This means that people with diabetes can overcome the disease as long as they gradually lose weight.

Dr Hajira Dambha-Miller, the study’s first author, said:

“We’ve known for some time now that it’s possible to send diabetes into remission using fairly drastic measures such as intensive weight loss programmes and extreme calorie restriction.

These interventions can be very challenging to individuals and difficult to achieve.

But, our results suggest that it may be possible to get rid of diabetes, for at least five years, with a more modest weight loss of 10%.

This will be more motivating and hence more achievable for many people.”

More than 400 million people in the world have type 2 diabetes and are in danger of having heart disease, blindness, stroke, and lower limb amputation.

Medication combined with positive lifestyle changes can help patients cope with the condition.

But rigorous exercise regimes or strict diet plans have been shown to return blood glucose levels to normal and treat diabetes.

The weight loss management programmes usually require rigid calorie restrictions over a short period of time.

Past studies have been shown that nine out of ten newly diagnosed patients and 50 percent of people with long-term diabetes have recovered from the disease when they followed an intensive low-calorie diet for eight weeks under clinical supervision.

The very low calorie diet involves eating 700 calories per day, a similar amount to one large cheeseburger.

Professor Simon Griffin, study senior author, said:

“This reinforces the importance of managing one’s weight, which can be achieved through changes in diet and increasing physical activity.

Type 2 diabetes, while a chronic disease, can lead to significant complications, but as our study shows, can be controlled and even reversed.”

The study was published in Diabetic Medicine (Dambha-Miller et al., 2019).

The Fruit That Helps Weight Loss And Prevents Diabetes

A compound found only in this food can help stop type 2 diabetes and fight obesity.

A compound found only in this food can help stop type 2 diabetes and fight obesity.

Avocados contain a fat molecule that could help prevent diabetes and maintain healthy weight by improving blood glucose levels, glucose metabolism, and insulin sensitivity.

Avocatin B (AvoB), which is found only in avocados, has the ability to counter incomplete oxidation processes in the muscles and pancreas and lowers insulin levels.

Participants in this study were given an AvoB dietary supplement alongside eating a Western diet.

The results showed that those who were on AvoB supplements lost weight and improved insulin sensitivity with no adverse effect on skeletal muscle, liver or the kidneys.

More than one-in-three of US, British and Canadian teenagers and adults are overweight or obese, which in turn can lead to type 2 diabetes.

The insulin hormone sends a signal to the body to grab glucose and use it as a fuel for energy.

But people with diabetes are insulin resistant meaning their body cannot properly remove the blood glucose.

Those problems can result in poor fat metabolism and increased fatty acids (fat accumulation) in the insulin sensitive tissues such as liver and muscles.

Fatty acid breakdown occurs in the mitochondria, tiny cells known as powerhouses since they generate energy in the body.

In normal situations, the body burns the fat through the fatty acid oxidation process but diabetes or obesity blocks this process and fat oxidation won’t be completed.

The study shows that AvoB in avocados can counter the incomplete oxidation process in the pancreas and skeletal muscle.

Professor Paul Spagnuolo, the study’s leader, said:

“Eating avocados alone would likely be ineffective, as the amount of natural avocatin B varies widely in the fruit and we still do not fully understand exactly how it is digested and absorbed when we consume a whole avocado.

Although avocados have been touted as a weight-loss food.”

Mr Nawaz Ahmed, the study’s first author, said:

“We advocate healthy eating and exercise as solutions to the problem, but that’s difficult for some people.

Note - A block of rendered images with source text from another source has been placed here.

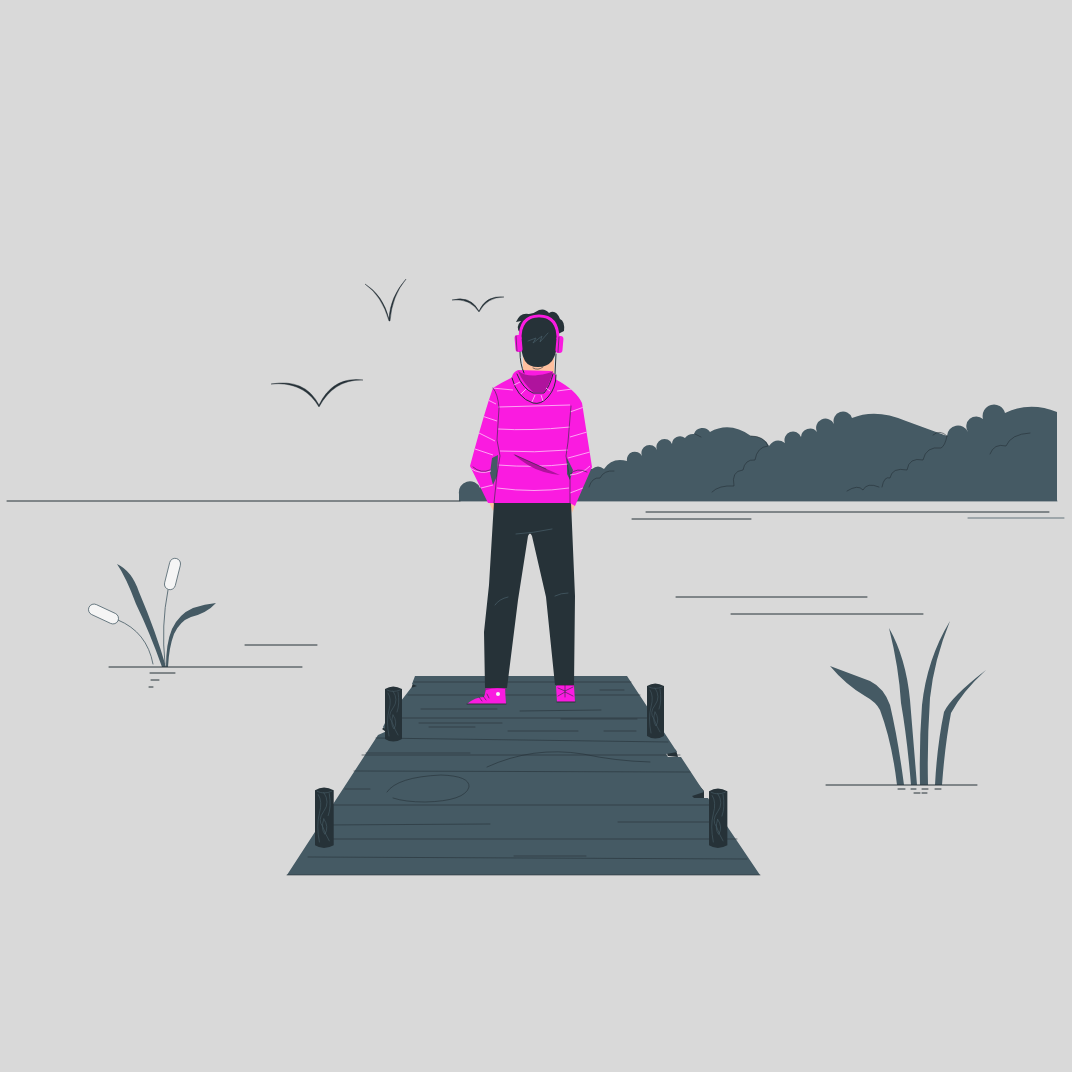
<!DOCTYPE html>
<html lang="en">
<head>
<meta charset="utf-8">
<title>Listening by the lake</title>
<style>
:root {
  --sky: #d9d9d9;
  --slate: #455a64;
  --ink: #263238;
  --pink: #fa1be0;
  --pink-dark: #af139d;
  --pink-pale: #fda4f3;
  --skin: #ffc09f;
  --white: #f5f5f5;
}
html, body { margin: 0; overflow: hidden; background: var(--sky); }
svg { display: block; width: 1072px; height: 1072px; }
.slate { fill: var(--slate); }
.ink { fill: var(--ink); }
.pink { fill: var(--pink); }
.pink-dark { fill: var(--pink-dark); }
.skin { fill: var(--skin); }
.line { fill: none; stroke: var(--ink); stroke-width: 1; stroke-linecap: round; stroke-linejoin: round; }
.thin { stroke-width: .6; }
.slate-line { fill: none; stroke: var(--slate); stroke-width: .8; stroke-linecap: round; }
.stripe { fill: none; stroke: var(--pink-pale); stroke-width: 1; }
.cattail { fill: var(--white); stroke: var(--slate); stroke-width: .7; }
</style>
</head>
<body>
<svg viewBox="0 0 1072 1072" role="img" aria-label="A person with headphones stands on a wooden pier looking over a lake">
  <defs>
    <g id="post">
      <path class="ink" d="M0 3Q8 -2 17 3V53Q8 58 0 53Z"/>
      <path class="slate-line" stroke-width=".5" opacity=".75" d="M3 7Q7 13 4 24T4 50M8 5Q14 14 8 22T7 36Q10 44 13 49M13 6Q15 18 12 26M8 29Q5 38 9 43Q13 36 8 29M2 4Q8 7 15 4"/>
    </g>
    <clipPath id="torso-clip">
      <path d="M513 377Q502 382 493 388Q485 410 470 466L488 503H570L575 506L592 467L582 403Q576 390 555 379Z"/>
    </clipPath>
  </defs>

  <rect width="1072" height="1072" fill="var(--sky)"/>

  <g id="birds" class="ink">
    <path d="M365 284Q383 295 389 319Q390 297 406 279Q392 296 390 321H389Q382 296 365 284Z" stroke="var(--ink)" stroke-width=".4"/>
    <path d="M452 300Q470 295 479 311Q486 295 504 297Q487 297 479 312Q470 298 452 300Z" stroke="var(--ink)" stroke-width=".4"/>
    <path d="M271 384Q305 378 319 405Q333 376 363 380Q334 379 319 407Q304 381 271 384Z" stroke="var(--ink)" stroke-width=".4"/>
  </g>

  <g id="hills">
    <path class="slate" d="M459 501V494A11 11 0 0 1 480 488Q486 478 490 470Q488 460 496 458L560 462Q566 455 575 468L592 469Q598 464 604 469Q612 457 627 461A8 8 0 0 1 642 456A8 8 0 0 1 657 450A8 8 0 0 1 672 444A8 8 0 0 1 685 438A10 10 0 0 1 694 434A9 9 0 0 1 710 432Q730 421 751 436Q764 436 769 446Q776 437 785 443A8 8 0 0 1 801 437A9 9 0 0 1 817 432A9 9 0 0 1 834 424A9 9 0 0 1 852 418Q876 408 906 421L947 436A11 11 0 0 1 968 432A10 10 0 0 1 983 419A9 9 0 0 1 1005 413Q1030 401 1057 412V501Z"/>
    <path class="line thin" d="M751 436Q764 436 768 446Q757 447 755 460Q745 459 743 470Q731 471 734 486Q719 485 712 492M947 436Q940 429 933 435M947 436Q945 446 941 448Q926 446 923 460Q909 457 907 470Q892 467 890 478Q884 476 882 487M847 491Q858 484 863 490Q867 482 879 487M990 454Q994 443 1006 446Q1011 434 1030 433M589 487Q592 477 600 478Q604 470 614 471M695 434L701 437"/>
  </g>

  <g id="water">
    <path class="line" d="M7 501H460"/>
    <path class="slate-line" d="M460 501H1057M968 518H1064"/>
    <path class="line" d="M646 512H1049M632 519H751M676 597H867M731 614H923M245 645H317"/>
  </g>

  <g id="cattails">
    <path class="slate-line" d="M118 620Q147 632 153 664M168 590Q161 625 165 664"/>
    <rect class="cattail" x="-5.500" y="-16" width="11" height="32" rx="5.500" transform="translate(172.500 574) rotate(14)"/>
    <rect class="cattail" x="-5.500" y="-16" width="11" height="32" rx="5.500" transform="translate(103.500 614) rotate(-65)"/>
    <path class="slate" d="M117 564Q132 571 139 592Q156 632 166 667H162Q150 633 136 604Q126 577 117 564ZM216 603Q207 613 191 617Q180 621 174 634Q169 647 168 667H166Q166 643 172 629Q179 614 193 608Q205 604 216 603Z"/>
    <path class="line" d="M109 667H302M150 673H175M151 680H159M149 687H153"/>
  </g>

  <g id="reeds">
    <path class="slate" d="M830 666L870 681Q884 688 890 705Q898 739 904 785H897Q892 742 880 710Q876 702 865 696Q846 685 830 666ZM889 628Q906 658 910 700L917 785H911Q907 737 901 703Q899 668 889 628ZM950 621Q934 660 930 698Q927 742 928 785H920Q919 744 922 705Q927 659 950 621ZM986 670Q962 692 951 713Q945 744 942 785H935Q937 746 944 712Q951 697 986 670Z"/>
    <path class="line" d="M826 785H977M898 789H905M911 789H916M922 789H928M935 789H941M914 793H920M922 793H927"/>
  </g>

  <g id="pier">
    <path class="ink" d="M414 680L411 689L390 722L382 729L389 734L420 690ZM664 744L676 750L678 757L668 756ZM690 775L704 791V798H690Z"/>
    <path class="slate" d="M415 676H627L677 752L666 754L668 757H681L704 792L692 796L694 798H708L760 875H287L378 735L387 731L383 727L387 719L411 688L417 686L412 684Z"/>
    <g class="line thin">
      <path d="M414 682H631M408 695H640M397 718H655M376 738L668 742M362 755H680M354 771L690 772M334 805H713M319 839H737M308 857L747 859M287 875H760"/>
      <path d="M421 709H497M419 723H502M429 727H475M508 731H578M604 731H636M520 711L601 710M561 719H637M366 753H470M324 825L490 824M618 822H720M514 856H586M345 789H370M600 690H624"/>
      <path d="M487 767Q533 746 583 754Q615 761 650 762M387 792Q397 777 441 775Q470 776 469 787Q465 801 425 802Q405 802 393 798"/>
    </g>
    <use href="#post" x="385" y="686"/>
    <use href="#post" x="647" y="683"/>
    <use href="#post" transform="translate(315 787) scale(1.100)"/>
    <use href="#post" transform="translate(709 788) scale(1.080)"/>
  </g>

  <g id="listener">
    <g id="shoes">
      <path class="pink-dark" d="M486 685H506L505 693H485ZM557 683H574V689H557Z"/>
      <path class="pink" d="M486 690Q495 687 505 689L506 704H467Q475 697 484 697ZM556 686H574L575 702H557Z"/>
      <path class="line" d="M467 704H506M557 702H575"/>
      <path class="line thin" d="M479 697L482 701M483 696L486 700M487 694L489 698M565 685V697M558 688L565 691L573 687M558 696L565 692L573 696"/>
      <circle cx="498" cy="694" r="2" fill="var(--white)"/>
    </g>

    <g id="trousers">
      <path class="skin" d="M487 498L493 511L497 500ZM569 498L572 513L576 503Z"/>
      <path class="ink" d="M494 502H571L575 596L574 685H555L546 597L532 536Q530 531 528 536L518 600L507 688H485L484 632L489 585Z"/>
      <path class="slate-line" d="M516 534Q533 533 552 529M495 605Q499 599 508 597M555 596Q561 593 568 593"/>
    </g>

    <g id="neck">
      <path class="skin" d="M523 355H554V377L538 386L523 376Z"/>
      <path class="line thin" d="M533 368Q538 371 543 367"/>
    </g>

    <g id="hoodie">
      <path class="pink" d="M513 377Q502 382 493 388Q485 410 470 466L488 503H570L575 506L592 467L582 403Q576 390 555 379Z"/>
      <path class="slate" d="M492 458L498 455L497 476L493 485L490 473ZM567 458L573 470L570 480L567 474Z"/>
      <g class="stripe" clip-path="url(#torso-clip)">
        <path d="M498 407L570 405M498 429Q530 431 570 427M500 451Q535 453 568 450M498 465Q535 468 568 464M497 488Q535 493 569 488M492 388L513 390M557 391L580 388"/>
        <path d="M488 400L496 404M482 416L497 421M479 433L495 441M475 449L493 455M470 468Q480 475 491 471M477 489L493 485M570 412L584 407M570 437L587 432M568 458L590 452M570 475Q582 474 590 466M570 493L583 488"/>
      </g>
      <path class="line thin" d="M493 388Q498 394 499 408L497 440L500 456L497 474L494 503M571 406L568 442L566 456L570 480V503M473 467Q481 474 490 470M570 474Q577 467 587 472"/>
      <path d="M513 454L560 475Q541 473 528 465Q520 460 513 454Z" class="pink-dark"/>
      <path class="line thin" d="M515 455L546 469"/>
      <path class="pink" d="M518 370Q511 373 512 380Q517 397 532 404Q541 406 548 397Q558 386 556 375L551 371Z"/>
      <path class="pink-dark" d="M518 371Q527 377 538 375Q548 374 553 371Q550 384 544 392H533Q523 383 518 371Z"/>
      <path class="line" d="M512 378Q517 398 533 403Q541 405 548 397Q556 388 556 375M517 374Q523 389 533 393H544Q550 386 553 374"/>
      <path class="stripe" d="M514 385L520 382M521 394L526 389M532 402L535 395M543 401L541 395M550 391L546 388"/>
    </g>

    <g id="head">
      <path class="ink" d="M516 322Q520 312 529 314Q535 313 539 310Q545 308 549 313Q556 309 560 319Q565 321 564 331L558 334Q558 352 552 361Q547 367 538 367Q529 367 525 361Q520 352 520 333Q515 327 521 321Z"/>
      <path class="slate-line" d="M528 341L536 338L533 343L542 336L540 342L548 333"/>
      <path fill="none" stroke="var(--pink)" stroke-width="3" d="M520 339Q520 316 539 316Q558 316 558 339"/>
      <path class="line thin" d="M522 337Q523 318 539 318Q555 318 556 337"/>
      <rect class="pink" x="515" y="335" width="7" height="17" rx="3" transform="rotate(-5 518 343)"/>
      <rect class="pink" x="556" y="336" width="7" height="17" rx="3" transform="rotate(5 559 344)"/>
      <path class="line thin" d="M516 336L517 351M559 337L558 352"/>
      <path class="line" d="M520 352Q520 364 524 373M556 354L555 374"/>
    </g>
  </g>
</svg>
</body>
</html>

We’ve known this for decades, and obesity and diabetes are still a significant health problem.”

The study was published in Molecular Nutrition & Food Research (Ahmed et al., 2019).

Get free email updates

Join the free PsyBlog mailing list. No spam, ever.